WHAT THE TASK ASKS: Go through the material and copy every line in which "points" appears.

DATA RECORDS:
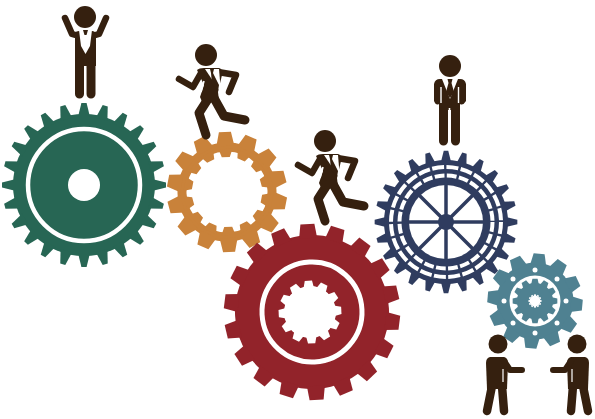
<!DOCTYPE html>
<html lang="en">
<head>
<meta charset="utf-8">
<title>Business people on gears</title>
<style>
:root{--paper:#fff;--green:#276654;--orange:#c9823a;--red:#92232a;--navy:#2f3c5f;--teal:#4f8191;--figure:#35200f}
html,body{margin:0;background:var(--paper);overflow:hidden}
svg{display:block;width:595px;height:419px}
.green{fill:var(--green)}
.orange{fill:var(--orange)}
.red{fill:var(--red)}
.navy{fill:var(--navy)}
.teal{fill:var(--teal)}
.white{fill:var(--paper)}
.ring{fill:none;stroke:var(--paper)}
.spokes{stroke:var(--navy);stroke-width:3.5}
.person{fill:var(--figure);stroke:none}
.limb{fill:none;stroke:var(--figure);stroke-linecap:round;stroke-linejoin:round}
</style>
</head>
<body>
<svg viewBox="0 0 595 419" role="img" aria-label="Business people standing, running and cheering on five colourful gears">
<defs>
  <polygon id="slim-tooth" points="-6,-68 -2.6,-82 2.6,-82 6,-68"/>
  <g id="slim-six">
    <use href="#slim-tooth"/><use href="#slim-tooth" transform="rotate(15)"/><use href="#slim-tooth" transform="rotate(30)"/>
    <use href="#slim-tooth" transform="rotate(45)"/><use href="#slim-tooth" transform="rotate(60)"/><use href="#slim-tooth" transform="rotate(75)"/>
  </g>
  <g id="slim-teeth">
    <use href="#slim-six"/><use href="#slim-six" transform="rotate(90)"/><use href="#slim-six" transform="rotate(180)"/><use href="#slim-six" transform="rotate(270)"/>
  </g>

  <polygon id="wide-tooth" points="-9,-74 -7,-88 7,-88 9,-74"/>
  <g id="wide-three"><use href="#wide-tooth"/><use href="#wide-tooth" transform="rotate(20)"/><use href="#wide-tooth" transform="rotate(40)"/></g>
  <g id="wide-teeth">
    <use href="#wide-three"/><use href="#wide-three" transform="rotate(60)"/><use href="#wide-three" transform="rotate(120)"/>
    <use href="#wide-three" transform="rotate(180)"/><use href="#wide-three" transform="rotate(240)"/><use href="#wide-three" transform="rotate(300)"/>
  </g>

  <path id="ring-tooth" d="M-9-46-6-60H6L9-46ZM-7-43-4-35H4L7-43Z"/>
  <g id="ring-seven">
    <use href="#ring-tooth"/><use href="#ring-tooth" transform="rotate(25.7)"/><use href="#ring-tooth" transform="rotate(51.4)"/>
    <use href="#ring-tooth" transform="rotate(77.1)"/><use href="#ring-tooth" transform="rotate(102.9)"/>
    <use href="#ring-tooth" transform="rotate(128.6)"/><use href="#ring-tooth" transform="rotate(154.3)"/>
  </g>

  <polygon id="short-tooth" points="-8,-36 -5.5,-47.5 5.5,-47.5 8,-36"/>
  <g id="short-three"><use href="#short-tooth"/><use href="#short-tooth" transform="rotate(30)"/><use href="#short-tooth" transform="rotate(60)"/></g>
  <g id="short-teeth">
    <use href="#short-three"/><use href="#short-three" transform="rotate(90)"/><use href="#short-three" transform="rotate(180)"/><use href="#short-three" transform="rotate(270)"/>
  </g>
  <g id="small-gear"><circle r="38.5"/><use href="#short-teeth"/></g>

  <g id="runner">
    <circle class="person" cx="206" cy="55" r="11"/>
    <path class="person" d="M197 70Q199 68 204 68H219Q223 69 222 75L218 92 219 101 203 104 200 97 204 85Z"/>
    <g class="limb">
      <path d="M201 73 193 87 179 79" stroke-width="6.5"/>
      <path d="M218 72 236 75 229 92" stroke-width="6.5"/>
      <path d="M214 98 224 116 245 120" stroke-width="9"/>
      <path d="M208 99 199 113 206 135" stroke-width="9"/>
    </g>
    <path class="white" d="M205 69H219L221 93Z"/>
    <path class="person" d="M210 69H214L213 73 219 85 218 91 212 84 211 73Z"/>
    <path d="M204 81 201 92" fill="none" stroke="var(--paper)" stroke-width="1.6"/>
  </g>

  <g id="shirt-front">
    <path class="white" d="M-8 0H8L0 20Z"/>
    <path class="person" d="M-2.5 0H2.5L1.5 4 4 13 0 19-4 13-1.5 4Z"/>
  </g>

  <g id="helper">
    <circle class="person" cx="498" cy="344" r="9.5"/>
    <path class="person" d="M490 357H504Q508 358 508 363L507 389H487L486 363Q486 358 490 357Z"/>
    <g class="limb">
      <path d="M504 361 510 370H522" stroke-width="6"/>
      <path d="M492 386 487 411M502 386 504 411" stroke-width="8.5"/>
    </g>
    <path d="M503 369V382" fill="none" stroke="var(--paper)" stroke-width="1.2"/>
  </g>
</defs>

<rect class="white" width="595" height="419"/>

<g id="green-gear" class="green" transform="translate(84 185)">
  <circle r="71"/><use href="#slim-teeth"/>
  <circle class="ring" r="56" stroke-width="4.5"/>
  <circle class="white" r="16"/>
</g>

<g id="orange-gear" class="orange" transform="translate(227 192) rotate(-2)">
  <circle r="45" fill="none" stroke="var(--orange)" stroke-width="9"/>
  <use href="#ring-seven"/><use href="#ring-seven" transform="rotate(180)"/>
</g>

<g id="red-gear" class="red" transform="translate(312 312) rotate(-3)">
  <circle r="77"/><use href="#wide-teeth"/>
  <circle class="ring" r="50" stroke-width="5"/>
  <g class="white">
    <circle r="26" cx="-2"/>
    <use href="#small-gear" transform="translate(-2 0) scale(.66)"/>
  </g>
</g>

<g id="navy-gear" class="navy" transform="translate(446 222)">
  <use href="#slim-teeth" transform="scale(.87)"/>
  <circle r="62"/>
  <circle class="ring" r="55" stroke-width="4" stroke-dasharray="12 2.4"/>
  <circle class="ring" r="46.5" stroke-width="4" stroke-dasharray="9.8 2.4"/>
  <circle class="white" r="37"/>
  <path class="spokes" d="M0-40V40M-40 0H40M-28-28 28 28M-28 28 28-28"/>
  <circle r="8"/>
</g>

<g id="teal-gear" class="teal" transform="translate(535 301)">
  <use href="#small-gear" transform="rotate(5)"/>
  <circle class="white" r="25.5"/>
  <use href="#small-gear" transform="scale(.47)"/>
  <use class="white" href="#small-gear" transform="scale(.14)"/>
  <g class="white">
    <circle cy="-31" r="2.5"/><circle cx="22" cy="-22" r="2.5"/><circle cx="31" r="2.5"/><circle cx="22" cy="22" r="2.5"/>
    <circle cy="32" r="2.5"/><circle cx="-22" cy="22" r="2.5"/><circle cx="-31" r="2.5"/><circle cx="-22" cy="-22" r="2.5"/>
  </g>
</g>

<g id="cheering-person">
  <circle class="person" cx="85" cy="17" r="11"/>
  <path class="person" d="M75 33Q76 31 79 31H92Q95 31 96 34V66H75Z"/>
  <g class="limb">
    <path d="M79 36 72 34 65 18M92 36 99 34 106 18" stroke-width="6.5"/>
    <path d="M79.500 62V94M91 62V94" stroke-width="9"/>
  </g>
  <path class="white" d="M79 30H92L90 46 85.500 54 81 46Z"/>
  <path class="person" d="M83 30H88L86.500 35H84.500Z"/>
  <path d="M85.300 68V96" stroke="var(--paper)" stroke-width="1.6"/>
</g>

<use href="#runner"/>
<use href="#runner" x="119" y="86"/>

<g id="standing-person">
  <circle class="person" cx="450" cy="66" r="11"/>
  <path class="person" d="M434 84Q435 79 440 79H460Q465 79 466 84V101Q463 106 460 104V110H439V104Q436 106 434 101Z"/>
  <path class="limb" d="M443.500 106V141M455.500 106V141" stroke-width="9"/>
  <use href="#shirt-front" x="450" y="79"/>
  <path d="M441 87V103M458.500 87V103" stroke="var(--paper)" stroke-width="1.4"/>
  <path d="M449.500 108V145" stroke="var(--paper)" stroke-width="1.6"/>
</g>

<use href="#helper"/>
<use href="#helper" transform="translate(1075 0) scale(-1 1)"/>
</svg>
</body>
</html>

PROBLEM SOLUTION:
  <polygon id="slim-tooth" points="-6,-68 -2.6,-82 2.6,-82 6,-68"/>
  <polygon id="wide-tooth" points="-9,-74 -7,-88 7,-88 9,-74"/>
  <polygon id="short-tooth" points="-8,-36 -5.5,-47.5 5.5,-47.5 8,-36"/>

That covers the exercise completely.